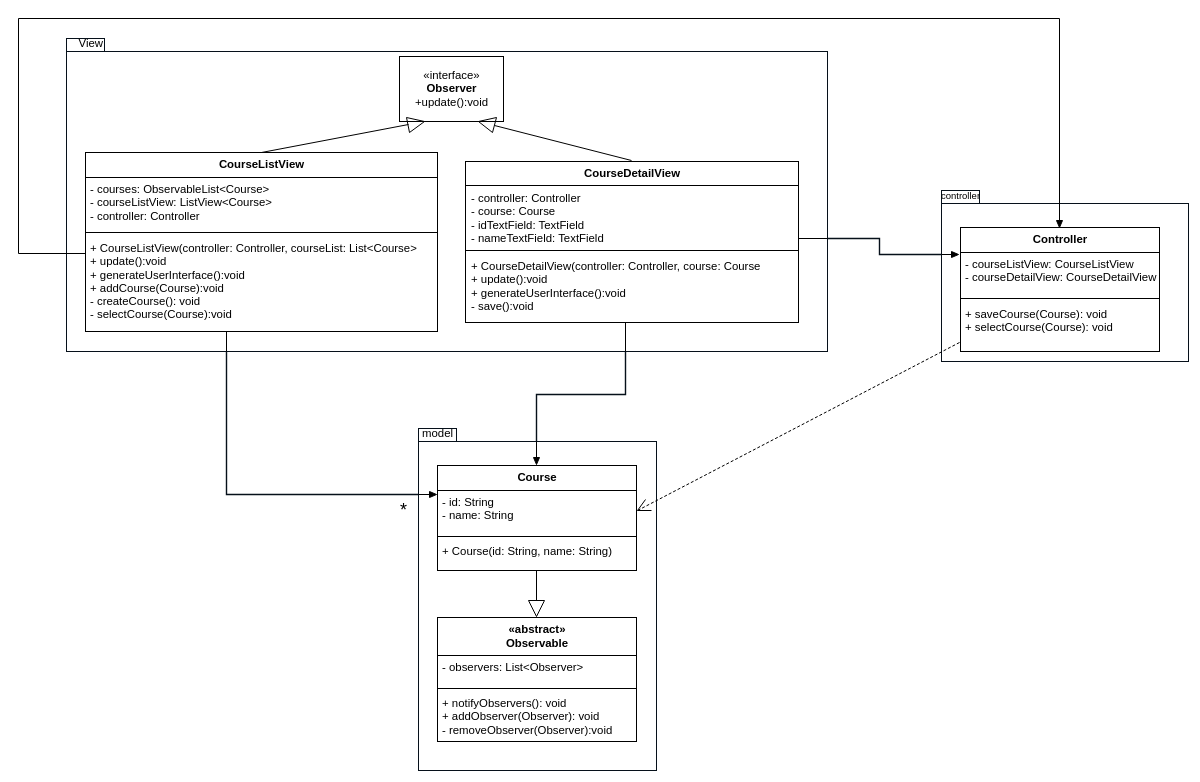
<!DOCTYPE html>
<html lang="en">
<head>
<meta charset="utf-8">
<title>Course application class diagram</title>
<style>
:root { --line: #000; --package-line: #06101a; --paper: #fff; --ink: #000; }
* { box-sizing: border-box; margin: 0; padding: 0; }
html, body { width: 1200px; height: 782px; overflow: hidden; background: var(--paper); }
.diagram {
  position: relative; width: 1200px; height: 782px; overflow: hidden;
  color: var(--ink); font: 11.4px/13.3px "Liberation Sans", Arial, sans-serif;
}
.package, .class, .connectors { position: absolute; }
.package { border: 1px solid var(--package-line); }
.package-tab {
  position: absolute; left: -1px; top: -14px; width: 39px; height: 14px;
  border: 1px solid var(--package-line); border-bottom: 0;
  display: flex; justify-content: center; align-items: flex-start;
  font-size: 11.4px; font-weight: 400; line-height: 9px; white-space: nowrap;
}
.class {
  display: grid; border: 1px solid var(--line); background: var(--paper);
  white-space: nowrap; overflow: hidden;
}
.class-name {
  display: flex; flex-direction: column; align-items: center; justify-content: center;
  font-size: inherit; font-weight: 700; border-bottom: 1px solid var(--line);
}
.members { list-style: none; padding: 5px 3px 0 4px; overflow: hidden; }
.attributes { border-bottom: 1px solid var(--line); }
.operations { padding-top: 9px; }

.package-view { left: 66px; top: 51px; width: 762px; height: 301px; }
.package-view .package-tab { justify-content: flex-end; padding-right: 1px; }
.package-controller { left: 941px; top: 203px; width: 248px; height: 159px; }
.package-controller .package-tab { font-size: 9.5px; line-height: 10px; }
.package-model { left: 418px; top: 441px; width: 239px; height: 330px; }

.observer { left: 399px; top: 56px; width: 105px; height: 66px; align-content: center; justify-items: center; }
.observer h3 { font-size: inherit; }
.course-list-view { left: 85px; top: 152px; width: 353px; height: 180px; grid-template-rows: 25px 55px 1fr; }
.course-detail-view { left: 465px; top: 161px; width: 334px; height: 162px; grid-template-rows: 24px 65px 1fr; }
.course-detail-view .members { padding-left: 5px; }
.course-detail-view .attributes { padding-top: 6px; }
.controller { left: 960px; top: 227px; width: 200px; height: 125px; grid-template-rows: 25px 46px 1fr; }
.course { left: 437px; top: 465px; width: 200px; height: 106px; grid-template-rows: 25px 46px 1fr; }
.observable { left: 437px; top: 617px; width: 200px; height: 125px; grid-template-rows: 38px 33px 1fr; }
.course .operations, .observable .operations { padding-top: 8px; }

.connectors { left: 0; top: 0; width: 1200px; height: 782px; fill: none; stroke: var(--line); stroke-width: 1; }
.connectors .outer { stroke: var(--package-line); stroke-width: 1.4; }
.connectors .arrowhead { fill: var(--line); }
.connectors .dependency { stroke-dasharray: 3 2; }
.connectors .multiplicity { fill: var(--ink); stroke: none; font-size: 18px; text-anchor: middle; }
</style>
</head>
<body>
<main class="diagram">
  <section class="package package-view"><h2 class="package-tab">View</h2></section>
  <section class="package package-controller"><h2 class="package-tab">controller</h2></section>
  <section class="package package-model"><h2 class="package-tab">model</h2></section>

  <article class="class observer">
    <p>«interface»</p>
    <h3>Observer</h3>
    <p>+update():void</p>
  </article>

  <article class="class course-list-view">
    <h3 class="class-name">CourseListView</h3>
    <ul class="members attributes">
      <li>- courses: ObservableList&lt;Course&gt;</li>
      <li>- courseListView: ListView&lt;Course&gt;</li>
      <li>- controller: Controller</li>
    </ul>
    <ul class="members operations">
      <li>+ CourseListView(controller: Controller, courseList: List&lt;Course&gt;</li>
      <li>+ update():void</li>
      <li>+ generateUserInterface():void</li>
      <li>+ addCourse(Course):void</li>
      <li>- createCourse(): void</li>
      <li>- selectCourse(Course):void</li>
    </ul>
  </article>

  <article class="class course-detail-view">
    <h3 class="class-name">CourseDetailView</h3>
    <ul class="members attributes">
      <li>- controller: Controller</li>
      <li>- course: Course</li>
      <li>- idTextField: TextField</li>
      <li>- nameTextField: TextField</li>
    </ul>
    <ul class="members operations">
      <li>+ CourseDetailView(controller: Controller, course: Course</li>
      <li>+ update():void</li>
      <li>+ generateUserInterface():void</li>
      <li>- save():void</li>
    </ul>
  </article>

  <article class="class controller">
    <h3 class="class-name">Controller</h3>
    <ul class="members attributes">
      <li>- courseListView: CourseListView</li>
      <li>- courseDetailView: CourseDetailView</li>
    </ul>
    <ul class="members operations">
      <li>+ saveCourse(Course): void</li>
      <li>+ selectCourse(Course): void</li>
    </ul>
  </article>

  <article class="class course">
    <h3 class="class-name">Course</h3>
    <ul class="members attributes">
      <li>- id: String</li>
      <li>- name: String</li>
    </ul>
    <ul class="members operations">
      <li>+ Course(id: String, name: String)</li>
    </ul>
  </article>

  <article class="class observable">
    <h3 class="class-name"><span>«abstract»</span><span>Observable</span></h3>
    <ul class="members attributes">
      <li>- observers: List&lt;Observer&gt;</li>
    </ul>
    <ul class="members operations">
      <li>+ notifyObservers(): void</li>
      <li>+ addObserver(Observer): void</li>
      <li>- removeObserver(Observer):void</li>
    </ul>
  </article>

  <svg class="connectors" viewBox="0 0 1200 782" aria-hidden="true">
    <defs>
      <path id="arrow-down" class="arrowhead" d="M-3 -7H3L0 0Z"/>
    </defs>
    <g transform="translate(.5 .5)">
      <g id="list-view-to-controller">
        <polyline points="85,253 18,253 18,18 1059,18 1059,222"/>
        <use href="#arrow-down" x="1059" y="227"/>
      </g>
      <g id="detail-view-to-controller">
        <polyline points="798,238 879,238 879,254 954,254"/>
        <polyline class="outer" points="827,238 879,238 879,254 941,254"/>
        <use href="#arrow-down" transform="translate(958 254) rotate(-90)"/>
      </g>
      <g id="list-view-to-course">
        <polyline points="226,331 226,494 432,494"/>
        <polyline class="outer" points="226,351 226,494 418,494"/>
        <use href="#arrow-down" transform="translate(436 494) rotate(-90)"/>
        <text class="multiplicity" x="403" y="515">*</text>
      </g>
      <g id="detail-view-to-course">
        <polyline points="625,322 625,394 536,394 536,460"/>
        <polyline class="outer" points="625,351 625,394 536,394 536,441"/>
        <use href="#arrow-down" x="536" y="464"/>
      </g>
      <g id="views-implement-observer">
        <line x1="261" y1="152" x2="408" y2="124"/>
        <polygon points="406,117 424,121 409,132"/>
        <line x1="631" y1="160" x2="494" y2="125"/>
        <polygon points="478,121 496,117 492,132"/>
      </g>
      <g id="course-extends-observable">
        <line x1="536" y1="570" x2="536" y2="600"/>
        <polygon points="528,600 544,600 536,616"/>
      </g>
      <g id="controller-uses-course">
        <line class="dependency" x1="959" y1="342" x2="637" y2="510"/>
        <polyline points="645,499 637,510 651,510"/>
      </g>
    </g>
  </svg>
</main>
</body>
</html>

..............................

### ABOUT THIS EXERCISE
Write the records out in full, word for word; leave every picture behind.

### ANSWER TO THE PROBLEM
<!DOCTYPE html>
<html lang="en">
<head>
<meta charset="utf-8">
<title>Course application class diagram</title>
<style>
:root { --line: #000; --package-line: #06101a; --paper: #fff; --ink: #000; }
* { box-sizing: border-box; margin: 0; padding: 0; }
html, body { width: 1200px; height: 782px; overflow: hidden; background: var(--paper); }
.diagram {
  position: relative; width: 1200px; height: 782px; overflow: hidden;
  color: var(--ink); font: 11.4px/13.3px "Liberation Sans", Arial, sans-serif;
}
.package, .class, .connectors { position: absolute; }
.package { border: 1px solid var(--package-line); }
.package-tab {
  position: absolute; left: -1px; top: -14px; width: 39px; height: 14px;
  border: 1px solid var(--package-line); border-bottom: 0;
  display: flex; justify-content: center; align-items: flex-start;
  font-size: 11.4px; font-weight: 400; line-height: 9px; white-space: nowrap;
}
.class {
  display: grid; border: 1px solid var(--line); background: var(--paper);
  white-space: nowrap; overflow: hidden;
}
.class-name {
  display: flex; flex-direction: column; align-items: center; justify-content: center;
  font-size: inherit; font-weight: 700; border-bottom: 1px solid var(--line);
}
.members { list-style: none; padding: 5px 3px 0 4px; overflow: hidden; }
.attributes { border-bottom: 1px solid var(--line); }
.operations { padding-top: 9px; }

.package-view { left: 66px; top: 51px; width: 762px; height: 301px; }
.package-view .package-tab { justify-content: flex-end; padding-right: 1px; }
.package-controller { left: 941px; top: 203px; width: 248px; height: 159px; }
.package-controller .package-tab { font-size: 9.5px; line-height: 10px; }
.package-model { left: 418px; top: 441px; width: 239px; height: 330px; }

.observer { left: 399px; top: 56px; width: 105px; height: 66px; align-content: center; justify-items: center; }
.observer h3 { font-size: inherit; }
.course-list-view { left: 85px; top: 152px; width: 353px; height: 180px; grid-template-rows: 25px 55px 1fr; }
.course-detail-view { left: 465px; top: 161px; width: 334px; height: 162px; grid-template-rows: 24px 65px 1fr; }
.course-detail-view .members { padding-left: 5px; }
.course-detail-view .attributes { padding-top: 6px; }
.controller { left: 960px; top: 227px; width: 200px; height: 125px; grid-template-rows: 25px 46px 1fr; }
.course { left: 437px; top: 465px; width: 200px; height: 106px; grid-template-rows: 25px 46px 1fr; }
.observable { left: 437px; top: 617px; width: 200px; height: 125px; grid-template-rows: 38px 33px 1fr; }
.course .operations, .observable .operations { padding-top: 8px; }

.connectors { left: 0; top: 0; width: 1200px; height: 782px; fill: none; stroke: var(--line); stroke-width: 1; }
.connectors .outer { stroke: var(--package-line); stroke-width: 1.4; }
.connectors .arrowhead { fill: var(--line); }
.connectors .dependency { stroke-dasharray: 3 2; }
.connectors .multiplicity { fill: var(--ink); stroke: none; font-size: 18px; text-anchor: middle; }
</style>
</head>
<body>
<main class="diagram">
  <section class="package package-view"><h2 class="package-tab">View</h2></section>
  <section class="package package-controller"><h2 class="package-tab">controller</h2></section>
  <section class="package package-model"><h2 class="package-tab">model</h2></section>

  <article class="class observer">
    <p>«interface»</p>
    <h3>Observer</h3>
    <p>+update():void</p>
  </article>

  <article class="class course-list-view">
    <h3 class="class-name">CourseListView</h3>
    <ul class="members attributes">
      <li>- courses: ObservableList&lt;Course&gt;</li>
      <li>- courseListView: ListView&lt;Course&gt;</li>
      <li>- controller: Controller</li>
    </ul>
    <ul class="members operations">
      <li>+ CourseListView(controller: Controller, courseList: List&lt;Course&gt;</li>
      <li>+ update():void</li>
      <li>+ generateUserInterface():void</li>
      <li>+ addCourse(Course):void</li>
      <li>- createCourse(): void</li>
      <li>- selectCourse(Course):void</li>
    </ul>
  </article>

  <article class="class course-detail-view">
    <h3 class="class-name">CourseDetailView</h3>
    <ul class="members attributes">
      <li>- controller: Controller</li>
      <li>- course: Course</li>
      <li>- idTextField: TextField</li>
      <li>- nameTextField: TextField</li>
    </ul>
    <ul class="members operations">
      <li>+ CourseDetailView(controller: Controller, course: Course</li>
      <li>+ update():void</li>
      <li>+ generateUserInterface():void</li>
      <li>- save():void</li>
    </ul>
  </article>

  <article class="class controller">
    <h3 class="class-name">Controller</h3>
    <ul class="members attributes">
      <li>- courseListView: CourseListView</li>
      <li>- courseDetailView: CourseDetailView</li>
    </ul>
    <ul class="members operations">
      <li>+ saveCourse(Course): void</li>
      <li>+ selectCourse(Course): void</li>
    </ul>
  </article>

  <article class="class course">
    <h3 class="class-name">Course</h3>
    <ul class="members attributes">
      <li>- id: String</li>
      <li>- name: String</li>
    </ul>
    <ul class="members operations">
      <li>+ Course(id: String, name: String)</li>
    </ul>
  </article>

  <article class="class observable">
    <h3 class="class-name"><span>«abstract»</span><span>Observable</span></h3>
    <ul class="members attributes">
      <li>- observers: List&lt;Observer&gt;</li>
    </ul>
    <ul class="members operations">
      <li>+ notifyObservers(): void</li>
      <li>+ addObserver(Observer): void</li>
      <li>- removeObserver(Observer):void</li>
    </ul>
  </article>

  <svg class="connectors" viewBox="0 0 1200 782" aria-hidden="true">
    <defs>
      <path id="arrow-down" class="arrowhead" d="M-3 -7H3L0 0Z"/>
    </defs>
    <g transform="translate(.5 .5)">
      <g id="list-view-to-controller">
        <polyline points="85,253 18,253 18,18 1059,18 1059,222"/>
        <use href="#arrow-down" x="1059" y="227"/>
      </g>
      <g id="detail-view-to-controller">
        <polyline points="798,238 879,238 879,254 954,254"/>
        <polyline class="outer" points="827,238 879,238 879,254 941,254"/>
        <use href="#arrow-down" transform="translate(958 254) rotate(-90)"/>
      </g>
      <g id="list-view-to-course">
        <polyline points="226,331 226,494 432,494"/>
        <polyline class="outer" points="226,351 226,494 418,494"/>
        <use href="#arrow-down" transform="translate(436 494) rotate(-90)"/>
        <text class="multiplicity" x="403" y="515">*</text>
      </g>
      <g id="detail-view-to-course">
        <polyline points="625,322 625,394 536,394 536,460"/>
        <polyline class="outer" points="625,351 625,394 536,394 536,441"/>
        <use href="#arrow-down" x="536" y="464"/>
      </g>
      <g id="views-implement-observer">
        <line x1="261" y1="152" x2="408" y2="124"/>
        <polygon points="406,117 424,121 409,132"/>
        <line x1="631" y1="160" x2="494" y2="125"/>
        <polygon points="478,121 496,117 492,132"/>
      </g>
      <g id="course-extends-observable">
        <line x1="536" y1="570" x2="536" y2="600"/>
        <polygon points="528,600 544,600 536,616"/>
      </g>
      <g id="controller-uses-course">
        <line class="dependency" x1="959" y1="342" x2="637" y2="510"/>
        <polyline points="645,499 637,510 651,510"/>
      </g>
    </g>
  </svg>
</main>
</body>
</html>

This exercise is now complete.